NATIONS (Reuters) – The United States and China have struck a tentative deal on a draft U.N. Security Council resolution condemning North Korea for its December rocket launch, U.N. diplomats said on Friday, and Russia predicted it would be approved by the council.
The resolution would not impose new sanctions, but would call for expanding existing U.N. sanctions measures against Pyongyang, the envoys said on condition of anonymity. They added that China’s support for the move would be a significant diplomatic blow to Pyongyang.
The 15-nation council could adopt the compromise resolution next week, they said.
Russian U.N. Ambassador Vitaly Churkin confirmed the diplomats’ comments in remarks quoted by the Russian state-run RIA Novosti news agency, saying that adoption was likely early next week.

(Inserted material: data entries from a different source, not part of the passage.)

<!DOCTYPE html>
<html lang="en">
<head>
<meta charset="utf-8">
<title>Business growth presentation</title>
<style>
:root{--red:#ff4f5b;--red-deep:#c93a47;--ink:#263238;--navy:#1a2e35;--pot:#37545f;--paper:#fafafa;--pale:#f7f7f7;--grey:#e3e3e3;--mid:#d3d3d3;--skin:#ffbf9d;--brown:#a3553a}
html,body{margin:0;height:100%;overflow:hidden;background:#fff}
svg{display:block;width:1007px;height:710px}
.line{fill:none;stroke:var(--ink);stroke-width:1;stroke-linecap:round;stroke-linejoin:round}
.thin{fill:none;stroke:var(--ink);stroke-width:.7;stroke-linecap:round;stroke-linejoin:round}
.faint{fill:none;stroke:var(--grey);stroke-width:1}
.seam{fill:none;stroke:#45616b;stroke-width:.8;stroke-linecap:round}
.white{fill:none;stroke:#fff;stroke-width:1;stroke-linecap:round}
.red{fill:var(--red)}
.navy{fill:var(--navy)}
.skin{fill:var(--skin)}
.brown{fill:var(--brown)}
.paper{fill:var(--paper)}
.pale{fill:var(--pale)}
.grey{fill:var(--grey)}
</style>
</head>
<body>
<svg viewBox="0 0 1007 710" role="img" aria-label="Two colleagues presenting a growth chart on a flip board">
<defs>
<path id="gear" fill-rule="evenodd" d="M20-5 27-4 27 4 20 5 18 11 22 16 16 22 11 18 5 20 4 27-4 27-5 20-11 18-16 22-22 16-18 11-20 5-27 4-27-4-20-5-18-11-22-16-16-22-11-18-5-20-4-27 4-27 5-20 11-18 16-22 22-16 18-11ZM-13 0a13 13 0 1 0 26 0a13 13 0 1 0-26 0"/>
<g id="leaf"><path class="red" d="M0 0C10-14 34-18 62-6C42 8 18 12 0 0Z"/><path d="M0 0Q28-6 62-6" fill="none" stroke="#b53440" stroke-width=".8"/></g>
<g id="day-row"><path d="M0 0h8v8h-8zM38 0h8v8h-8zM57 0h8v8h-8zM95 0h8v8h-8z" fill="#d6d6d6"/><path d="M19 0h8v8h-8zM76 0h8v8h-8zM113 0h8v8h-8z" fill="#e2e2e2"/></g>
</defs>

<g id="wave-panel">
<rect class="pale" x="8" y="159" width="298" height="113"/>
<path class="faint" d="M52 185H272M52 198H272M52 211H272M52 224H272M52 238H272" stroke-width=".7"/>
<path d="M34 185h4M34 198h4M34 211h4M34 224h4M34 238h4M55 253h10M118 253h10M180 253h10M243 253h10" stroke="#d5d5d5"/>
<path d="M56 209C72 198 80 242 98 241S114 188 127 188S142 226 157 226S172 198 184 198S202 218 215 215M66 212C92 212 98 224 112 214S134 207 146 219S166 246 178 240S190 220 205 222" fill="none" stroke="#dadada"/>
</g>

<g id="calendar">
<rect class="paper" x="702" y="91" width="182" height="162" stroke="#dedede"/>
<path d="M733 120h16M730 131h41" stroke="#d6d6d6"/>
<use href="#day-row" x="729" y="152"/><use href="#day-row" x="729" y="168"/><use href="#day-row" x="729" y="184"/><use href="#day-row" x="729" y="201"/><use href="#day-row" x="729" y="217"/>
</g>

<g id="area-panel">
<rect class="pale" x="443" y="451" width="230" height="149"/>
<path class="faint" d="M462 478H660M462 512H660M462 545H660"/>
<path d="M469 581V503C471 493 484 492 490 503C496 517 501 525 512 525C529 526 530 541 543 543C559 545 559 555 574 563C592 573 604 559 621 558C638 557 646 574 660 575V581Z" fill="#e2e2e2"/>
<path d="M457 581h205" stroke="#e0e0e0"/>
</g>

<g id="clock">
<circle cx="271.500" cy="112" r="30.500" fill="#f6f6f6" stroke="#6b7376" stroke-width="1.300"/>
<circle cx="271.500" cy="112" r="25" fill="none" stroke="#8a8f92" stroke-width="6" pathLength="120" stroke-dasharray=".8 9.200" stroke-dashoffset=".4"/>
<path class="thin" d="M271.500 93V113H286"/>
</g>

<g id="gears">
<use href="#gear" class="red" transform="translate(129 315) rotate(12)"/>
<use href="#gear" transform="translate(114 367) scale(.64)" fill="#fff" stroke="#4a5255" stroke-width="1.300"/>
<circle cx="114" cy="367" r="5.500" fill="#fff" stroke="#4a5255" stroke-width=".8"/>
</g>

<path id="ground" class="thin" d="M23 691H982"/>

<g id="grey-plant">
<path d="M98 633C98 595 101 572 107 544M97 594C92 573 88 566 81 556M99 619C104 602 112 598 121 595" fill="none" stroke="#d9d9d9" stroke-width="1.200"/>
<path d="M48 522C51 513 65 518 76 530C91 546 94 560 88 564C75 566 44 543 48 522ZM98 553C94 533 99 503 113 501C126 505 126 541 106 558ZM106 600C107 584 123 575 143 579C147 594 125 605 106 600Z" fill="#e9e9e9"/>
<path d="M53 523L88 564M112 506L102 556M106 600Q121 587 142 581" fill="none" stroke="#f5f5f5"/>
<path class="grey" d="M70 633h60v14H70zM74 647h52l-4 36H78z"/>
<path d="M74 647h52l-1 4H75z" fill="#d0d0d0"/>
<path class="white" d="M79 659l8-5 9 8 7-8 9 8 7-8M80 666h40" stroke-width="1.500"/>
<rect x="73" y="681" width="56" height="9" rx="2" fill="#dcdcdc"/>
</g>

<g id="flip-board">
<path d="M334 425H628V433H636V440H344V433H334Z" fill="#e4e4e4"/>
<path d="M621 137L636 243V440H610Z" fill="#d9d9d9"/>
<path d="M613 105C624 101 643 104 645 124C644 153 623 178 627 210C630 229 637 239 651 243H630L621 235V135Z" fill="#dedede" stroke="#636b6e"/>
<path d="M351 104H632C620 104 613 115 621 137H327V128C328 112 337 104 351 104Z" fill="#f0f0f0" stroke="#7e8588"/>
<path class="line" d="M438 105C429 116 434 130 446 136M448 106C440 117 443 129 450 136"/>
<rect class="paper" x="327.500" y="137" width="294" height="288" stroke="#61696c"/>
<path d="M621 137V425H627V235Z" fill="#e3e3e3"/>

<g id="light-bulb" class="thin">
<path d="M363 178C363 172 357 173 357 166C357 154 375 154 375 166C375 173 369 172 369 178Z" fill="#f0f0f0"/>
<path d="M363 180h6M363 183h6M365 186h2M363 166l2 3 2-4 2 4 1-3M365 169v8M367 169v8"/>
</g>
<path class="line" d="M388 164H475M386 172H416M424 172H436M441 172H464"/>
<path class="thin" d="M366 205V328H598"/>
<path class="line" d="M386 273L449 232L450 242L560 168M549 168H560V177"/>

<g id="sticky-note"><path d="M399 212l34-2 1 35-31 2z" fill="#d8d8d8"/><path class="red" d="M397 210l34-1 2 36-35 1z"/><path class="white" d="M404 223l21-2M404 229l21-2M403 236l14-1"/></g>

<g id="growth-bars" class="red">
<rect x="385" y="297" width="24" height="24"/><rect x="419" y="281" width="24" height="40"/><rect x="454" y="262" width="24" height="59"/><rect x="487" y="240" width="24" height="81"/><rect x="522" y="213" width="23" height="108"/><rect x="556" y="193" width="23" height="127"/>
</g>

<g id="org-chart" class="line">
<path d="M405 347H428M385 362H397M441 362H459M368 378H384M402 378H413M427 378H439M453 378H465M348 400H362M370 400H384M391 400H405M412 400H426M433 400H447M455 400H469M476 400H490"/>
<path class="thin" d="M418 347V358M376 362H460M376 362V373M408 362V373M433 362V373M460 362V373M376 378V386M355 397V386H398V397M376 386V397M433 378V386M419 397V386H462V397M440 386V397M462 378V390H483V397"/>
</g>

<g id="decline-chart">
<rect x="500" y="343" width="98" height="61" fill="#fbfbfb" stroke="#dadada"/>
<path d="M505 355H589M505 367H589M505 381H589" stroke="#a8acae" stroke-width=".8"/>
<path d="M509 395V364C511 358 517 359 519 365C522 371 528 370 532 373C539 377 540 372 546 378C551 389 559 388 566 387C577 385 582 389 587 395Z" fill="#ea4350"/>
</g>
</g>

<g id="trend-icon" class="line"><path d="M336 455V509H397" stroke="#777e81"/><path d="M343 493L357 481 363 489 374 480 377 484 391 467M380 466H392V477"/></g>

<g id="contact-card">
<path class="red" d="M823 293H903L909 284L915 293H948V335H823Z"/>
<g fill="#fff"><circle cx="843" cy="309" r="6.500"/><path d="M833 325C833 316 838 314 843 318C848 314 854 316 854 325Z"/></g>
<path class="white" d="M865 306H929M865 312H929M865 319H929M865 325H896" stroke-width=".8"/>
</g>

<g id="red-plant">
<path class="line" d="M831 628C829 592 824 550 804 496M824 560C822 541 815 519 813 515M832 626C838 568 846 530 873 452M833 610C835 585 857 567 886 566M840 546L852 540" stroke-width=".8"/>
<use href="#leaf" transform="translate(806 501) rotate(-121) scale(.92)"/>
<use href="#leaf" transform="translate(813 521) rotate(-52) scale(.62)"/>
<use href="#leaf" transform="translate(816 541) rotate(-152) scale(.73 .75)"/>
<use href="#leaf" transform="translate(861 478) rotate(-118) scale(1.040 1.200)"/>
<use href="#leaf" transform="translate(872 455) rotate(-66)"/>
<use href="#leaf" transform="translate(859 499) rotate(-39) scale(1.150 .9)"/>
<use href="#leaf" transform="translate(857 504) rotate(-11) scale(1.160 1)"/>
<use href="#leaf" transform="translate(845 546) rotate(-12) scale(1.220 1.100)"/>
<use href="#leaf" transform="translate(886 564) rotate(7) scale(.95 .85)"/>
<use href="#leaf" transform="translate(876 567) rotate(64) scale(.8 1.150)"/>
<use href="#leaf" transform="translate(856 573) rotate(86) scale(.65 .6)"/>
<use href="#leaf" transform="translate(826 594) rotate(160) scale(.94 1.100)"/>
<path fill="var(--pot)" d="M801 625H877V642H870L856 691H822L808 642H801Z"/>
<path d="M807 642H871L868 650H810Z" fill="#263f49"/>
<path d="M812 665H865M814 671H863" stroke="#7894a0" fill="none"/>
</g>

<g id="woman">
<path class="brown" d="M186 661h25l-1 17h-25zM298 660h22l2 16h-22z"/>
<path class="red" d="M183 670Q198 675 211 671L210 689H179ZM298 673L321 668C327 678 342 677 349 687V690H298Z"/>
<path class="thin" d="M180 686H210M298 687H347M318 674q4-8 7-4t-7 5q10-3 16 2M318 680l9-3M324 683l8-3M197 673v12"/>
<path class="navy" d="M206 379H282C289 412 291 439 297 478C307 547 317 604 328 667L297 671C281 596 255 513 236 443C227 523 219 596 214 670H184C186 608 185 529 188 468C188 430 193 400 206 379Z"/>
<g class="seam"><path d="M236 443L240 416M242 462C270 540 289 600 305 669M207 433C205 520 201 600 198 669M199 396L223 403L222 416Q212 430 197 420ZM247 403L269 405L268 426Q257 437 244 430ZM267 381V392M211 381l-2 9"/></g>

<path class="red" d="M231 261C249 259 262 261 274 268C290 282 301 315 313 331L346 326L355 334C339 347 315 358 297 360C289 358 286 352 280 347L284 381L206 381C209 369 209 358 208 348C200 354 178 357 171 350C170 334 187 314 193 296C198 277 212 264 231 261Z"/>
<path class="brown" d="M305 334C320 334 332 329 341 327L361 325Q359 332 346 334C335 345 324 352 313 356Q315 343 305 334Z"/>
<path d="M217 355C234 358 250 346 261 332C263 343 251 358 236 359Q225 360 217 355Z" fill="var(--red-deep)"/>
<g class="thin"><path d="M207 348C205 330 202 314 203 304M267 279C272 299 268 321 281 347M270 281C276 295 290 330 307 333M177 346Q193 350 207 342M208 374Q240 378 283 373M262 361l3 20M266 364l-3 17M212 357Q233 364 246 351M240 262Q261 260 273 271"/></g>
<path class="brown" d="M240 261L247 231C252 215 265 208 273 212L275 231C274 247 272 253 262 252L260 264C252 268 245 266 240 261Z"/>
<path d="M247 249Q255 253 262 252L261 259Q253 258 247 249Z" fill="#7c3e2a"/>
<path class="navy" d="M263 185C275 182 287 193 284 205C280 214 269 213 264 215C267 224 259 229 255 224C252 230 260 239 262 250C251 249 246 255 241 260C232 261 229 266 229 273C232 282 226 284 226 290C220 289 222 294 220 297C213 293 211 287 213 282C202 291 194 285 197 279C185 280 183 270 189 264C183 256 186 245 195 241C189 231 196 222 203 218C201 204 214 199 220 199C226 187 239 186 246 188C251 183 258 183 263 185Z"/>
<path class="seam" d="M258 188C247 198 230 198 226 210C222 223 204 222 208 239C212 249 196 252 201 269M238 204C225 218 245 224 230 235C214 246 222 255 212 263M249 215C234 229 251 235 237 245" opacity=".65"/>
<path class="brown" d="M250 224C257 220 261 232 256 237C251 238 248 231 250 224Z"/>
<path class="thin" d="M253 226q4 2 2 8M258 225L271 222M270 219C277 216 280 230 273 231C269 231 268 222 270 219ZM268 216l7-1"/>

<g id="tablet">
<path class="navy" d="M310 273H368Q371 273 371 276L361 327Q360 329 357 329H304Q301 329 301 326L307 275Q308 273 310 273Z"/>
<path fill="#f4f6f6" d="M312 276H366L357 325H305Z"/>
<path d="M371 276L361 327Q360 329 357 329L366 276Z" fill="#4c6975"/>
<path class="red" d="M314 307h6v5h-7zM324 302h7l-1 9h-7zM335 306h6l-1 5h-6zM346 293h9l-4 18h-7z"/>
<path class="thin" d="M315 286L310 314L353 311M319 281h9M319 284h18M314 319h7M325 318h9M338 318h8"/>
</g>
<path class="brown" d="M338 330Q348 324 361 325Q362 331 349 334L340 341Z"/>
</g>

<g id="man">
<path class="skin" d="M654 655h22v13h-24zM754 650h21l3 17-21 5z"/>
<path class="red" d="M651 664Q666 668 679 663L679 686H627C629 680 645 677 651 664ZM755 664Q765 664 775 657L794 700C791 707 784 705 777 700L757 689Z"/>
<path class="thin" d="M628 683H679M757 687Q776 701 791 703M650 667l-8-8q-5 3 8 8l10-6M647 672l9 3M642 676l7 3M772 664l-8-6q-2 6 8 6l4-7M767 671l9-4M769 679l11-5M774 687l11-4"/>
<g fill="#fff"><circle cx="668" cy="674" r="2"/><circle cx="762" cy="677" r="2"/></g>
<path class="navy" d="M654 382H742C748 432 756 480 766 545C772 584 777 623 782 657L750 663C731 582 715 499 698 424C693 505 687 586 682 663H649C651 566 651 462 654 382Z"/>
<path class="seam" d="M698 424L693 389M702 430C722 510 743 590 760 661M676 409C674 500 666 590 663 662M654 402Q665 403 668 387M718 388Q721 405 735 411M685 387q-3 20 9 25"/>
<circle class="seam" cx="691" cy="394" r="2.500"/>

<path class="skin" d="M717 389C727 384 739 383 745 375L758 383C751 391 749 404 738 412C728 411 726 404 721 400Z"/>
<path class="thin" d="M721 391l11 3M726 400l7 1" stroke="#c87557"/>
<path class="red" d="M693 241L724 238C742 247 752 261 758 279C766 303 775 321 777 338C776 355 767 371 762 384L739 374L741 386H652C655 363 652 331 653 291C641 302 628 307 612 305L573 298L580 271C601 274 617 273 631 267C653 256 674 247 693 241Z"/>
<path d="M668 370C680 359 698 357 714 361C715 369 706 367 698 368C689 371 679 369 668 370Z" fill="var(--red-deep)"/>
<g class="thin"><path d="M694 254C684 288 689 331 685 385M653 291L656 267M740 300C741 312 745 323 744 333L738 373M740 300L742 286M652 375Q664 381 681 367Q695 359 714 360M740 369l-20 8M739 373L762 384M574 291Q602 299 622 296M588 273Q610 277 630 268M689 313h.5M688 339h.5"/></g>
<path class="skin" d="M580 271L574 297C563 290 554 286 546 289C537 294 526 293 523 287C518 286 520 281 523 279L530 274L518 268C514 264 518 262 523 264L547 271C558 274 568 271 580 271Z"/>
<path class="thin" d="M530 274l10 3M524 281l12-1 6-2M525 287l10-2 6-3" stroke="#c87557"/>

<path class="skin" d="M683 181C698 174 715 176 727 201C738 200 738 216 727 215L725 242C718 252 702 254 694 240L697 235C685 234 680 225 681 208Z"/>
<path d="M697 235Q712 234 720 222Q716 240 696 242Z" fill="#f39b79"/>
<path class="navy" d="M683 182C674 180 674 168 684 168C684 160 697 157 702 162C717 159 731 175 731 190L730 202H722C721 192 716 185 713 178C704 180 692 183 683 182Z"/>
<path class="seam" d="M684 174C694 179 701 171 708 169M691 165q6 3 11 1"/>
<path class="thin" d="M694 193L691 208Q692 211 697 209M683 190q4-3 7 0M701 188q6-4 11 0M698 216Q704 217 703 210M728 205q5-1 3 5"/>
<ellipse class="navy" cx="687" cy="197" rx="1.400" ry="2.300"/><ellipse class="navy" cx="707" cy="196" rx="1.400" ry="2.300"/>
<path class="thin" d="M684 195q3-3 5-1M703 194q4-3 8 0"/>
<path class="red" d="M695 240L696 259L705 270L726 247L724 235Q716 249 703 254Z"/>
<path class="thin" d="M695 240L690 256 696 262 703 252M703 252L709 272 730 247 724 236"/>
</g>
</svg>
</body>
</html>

“I expect we will support it,” RIA quoted Churkin as saying. “I don’t expect that the U.N. Security Council members will have any serious problems (with the resolution).”
“Our position is that the North Korean rocket launch is a violation of a U.N. Security Council resolution, so the council should react,” he said.
South Korean Ambassador Kim Sook told reporters that the draft might take a few days to reach the council.
The United States had wanted to punish North Korea with a U.N. Security Council resolution that imposed new sanctions against Pyongyang, but Beijing rejected that option.
Beijing had wanted the council to merely issue a statement calling for the council’s North Korea sanctions committee to expand the existing U.N. blacklists, diplomats said.
The tentative deal, they said, was that Washington would forgo the idea of immediate new sanctions, while Beijing would accept the idea of a resolution instead of a statement, which makes the rebuke more forceful.
Assuming the North Korea sanctions committee agrees to expand existing measures, the resolution will ultimately lead to more stringent sanctions against Pyongyang.
“It might not be much but the Chinese move is significant,” a council diplomat said. “The prospect of a (new) nuclear test might have been a game changer (for China).”
After North Korea’s April 2012 rocket launch, the council passed a so-called “presidential statement” that condemned the move and urged the North Korea sanctions committee to tighten the existing U.N. sanctions regime.
The sanctions committee then blacklisted additional North Korean firms and broadened a list of items Pyongyang was banned from importing.
Washington was determined not to use the same formula as last year, so it insisted that the council adopt a resolution, not a presidential statement as China had wanted.
China is the North’s only major diplomatic ally, though it agreed to U.N. sanctions against Pyongyang in the wake of North Korea’s 2006 and 2009 nuclear tests.
North Korea is already banned under Security Council resolutions from developing nuclear and missile technology but has been working steadily on its nuclear test site, possibly in preparation for a third nuclear test, satellite images show.
December’s successful long-range rocket launch, the first to put a satellite in orbit, was a coup for North Korea’s young leader Kim Jong-un.
It raised tensions in East Asia at the same time as Japan and South Korea elected new leaders. Washington wants them to mend relations after a dispute over an island claimed by both countries.
(Additional reporting by Steve Gutterman and Gabriela Baczynska in Moscow; Editing by Vicki Allen)